Interesting day with the FED minutes released.
Here are my thoughts.

First, I believe the market has become fixated on the FED’s interest rate hikes but is ignoring QT.
Yes, interest hikes are an important lever, but not the only one, and it looks like we are heading into an environment where interest rates are rising WHILE tapering, which we have only done one time in history, and you can see above what happened to the market then.
Here are a few pieces of the minutes that I found were interesting.

“In light of elevated inflation pressures and the strong labor market, participants continued to judge that the Committee’s net asset purchases should be concluded soon. Most participants preferred to continue to reduce the Committee’s net asset purchases according to the schedule announced in December, bringing them to an end in early March. A couple of participants stated that they favored ending the Committee’s net asset purchases sooner to send an even stronger signal that the Committee was committed to bringing down inflation.”

“While participants agreed that details on the timing and pace of balance sheet runoff would be determined at upcoming meetings, ****participants generally noted that current economic and financial conditions would likely warrant a faster pace of balance sheet runoff than during the period of balance sheet reduction from 2017 to 2019.**”

and finally, inflating assets was part of the discussion.

“The staff judged that asset valuation pressures remained elevated. In particular, the forward price-to-earnings ratio for the S&P 500 index stood at the upper end of its historical distribution; high-yield corporate bond spreads and the excess loan premium for leveraged loans remained at low levels; and house prices grew strongly, with price-to-rent ratios that were at elevated levels”

All eyes will still be on the coming meetings, but I would also keep in mind that we could have a policy error. This is the same FED that said inflation was transitory when they knew it was not.


For what its worth, I love my Boll bands and MACD.
We are getting very close to the edge on the MACD monthly chart. Still alot of support to test, but imo we would need a pretty significant bullish catalyst to change this direction.

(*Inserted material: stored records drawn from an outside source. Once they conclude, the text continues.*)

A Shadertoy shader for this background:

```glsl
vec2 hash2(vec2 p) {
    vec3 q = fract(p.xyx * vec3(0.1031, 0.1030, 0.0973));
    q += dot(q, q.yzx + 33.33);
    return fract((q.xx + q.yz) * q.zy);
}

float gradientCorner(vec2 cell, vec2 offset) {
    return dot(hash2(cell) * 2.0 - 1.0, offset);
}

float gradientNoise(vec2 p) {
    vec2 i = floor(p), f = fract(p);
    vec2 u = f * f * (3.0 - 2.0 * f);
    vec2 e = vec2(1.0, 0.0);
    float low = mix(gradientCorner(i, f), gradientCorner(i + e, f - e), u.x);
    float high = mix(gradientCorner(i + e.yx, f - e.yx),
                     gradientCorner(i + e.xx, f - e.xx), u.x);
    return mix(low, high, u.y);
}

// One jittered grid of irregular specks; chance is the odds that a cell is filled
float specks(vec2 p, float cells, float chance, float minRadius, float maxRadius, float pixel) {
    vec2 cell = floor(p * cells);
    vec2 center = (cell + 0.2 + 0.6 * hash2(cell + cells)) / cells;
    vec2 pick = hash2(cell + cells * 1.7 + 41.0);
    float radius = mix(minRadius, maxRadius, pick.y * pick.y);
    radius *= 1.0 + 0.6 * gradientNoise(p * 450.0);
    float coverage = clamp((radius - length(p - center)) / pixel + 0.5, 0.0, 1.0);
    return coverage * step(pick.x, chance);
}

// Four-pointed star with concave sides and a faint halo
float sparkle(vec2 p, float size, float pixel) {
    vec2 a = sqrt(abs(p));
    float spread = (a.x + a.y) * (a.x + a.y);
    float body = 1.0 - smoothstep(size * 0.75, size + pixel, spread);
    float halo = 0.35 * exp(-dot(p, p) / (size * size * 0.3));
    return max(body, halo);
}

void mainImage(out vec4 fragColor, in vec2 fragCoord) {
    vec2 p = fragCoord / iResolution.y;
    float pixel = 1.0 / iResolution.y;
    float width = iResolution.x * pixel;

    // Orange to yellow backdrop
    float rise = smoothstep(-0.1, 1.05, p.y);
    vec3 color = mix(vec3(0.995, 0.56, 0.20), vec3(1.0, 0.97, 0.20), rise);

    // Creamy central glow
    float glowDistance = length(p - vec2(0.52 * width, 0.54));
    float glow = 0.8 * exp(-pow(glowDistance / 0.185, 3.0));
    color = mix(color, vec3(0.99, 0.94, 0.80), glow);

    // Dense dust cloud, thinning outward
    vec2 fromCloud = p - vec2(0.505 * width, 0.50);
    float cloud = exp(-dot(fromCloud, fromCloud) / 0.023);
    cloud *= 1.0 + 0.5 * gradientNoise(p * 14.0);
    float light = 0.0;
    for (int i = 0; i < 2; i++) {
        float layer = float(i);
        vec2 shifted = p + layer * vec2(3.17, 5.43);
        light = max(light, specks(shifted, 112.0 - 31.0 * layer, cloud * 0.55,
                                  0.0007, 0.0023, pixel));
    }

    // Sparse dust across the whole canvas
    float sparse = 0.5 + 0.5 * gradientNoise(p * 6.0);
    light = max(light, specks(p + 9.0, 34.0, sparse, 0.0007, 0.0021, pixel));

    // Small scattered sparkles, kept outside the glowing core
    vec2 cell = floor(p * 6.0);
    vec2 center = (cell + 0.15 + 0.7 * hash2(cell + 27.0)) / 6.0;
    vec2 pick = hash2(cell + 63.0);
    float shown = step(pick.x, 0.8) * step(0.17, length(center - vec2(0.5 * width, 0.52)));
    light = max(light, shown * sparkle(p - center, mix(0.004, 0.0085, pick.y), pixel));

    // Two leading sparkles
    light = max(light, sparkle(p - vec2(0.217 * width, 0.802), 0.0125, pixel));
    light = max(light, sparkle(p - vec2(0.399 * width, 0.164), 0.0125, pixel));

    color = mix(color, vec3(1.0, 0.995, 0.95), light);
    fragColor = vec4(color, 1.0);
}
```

For reference, This signal has only happened 5 times in the last 14 years. All followed by a market decline.
Nov 2007
Aug 2011
Mar 2015
Sep 2018
Feb 2020

My strategy is now adding weight to the March positions I have on green days, while looking at positions in April-May. But again, I think the market would need a pretty significant bull catalyst to change direction.

Current % gain around 500% since Jan


Kept my March+ puts in place. Afternoon movement was interesting, Hedged my big ppsitions with some smaller short term Spy calls, will see how the market looks tuesday morning. Still thinking we see some kangaroo movements with a bear trend.

Have seen some significant gains, but learned from this group to take out my cost basis early.
Hope everyone has a great weekend.

1 Like

I thought this was a good time to bounce this post after last weeks action. Personally very much aligned with OPs position and I believe that closing under a death cross last week is not only reinforcement of this hypothesis but also gives us a sense on what to expect in coming weeks. I’m short on several mega caps short term and long short on select ETFs and indexes. Stay safe out there in this savage market.


I grabbed the book, “The Lords of Easy Money - How the Federal Reserve Broke the American Economy” off the forum a few weeks ago and read it over the weekend, it aligns with a lot of the items in your DD and is a great read. I’d highly recommend it to anyone. I’m going to add to my UVXY position Tuesday and start some other put/bear positions which I’ll ease into as the market moves up. Thanks for the great post.


This is a really good write up, thanks for putting the time into it. One thing that I’ve been thinking about is the overnight liquidity crisis that we had in Sept. 2019 after they started to reverse the QE. According to this article for each US Treasury security there were three people that thought they owned it. Do you think we’ll end up with the same scenario again as soon as the fed starts to reduce the balance sheet?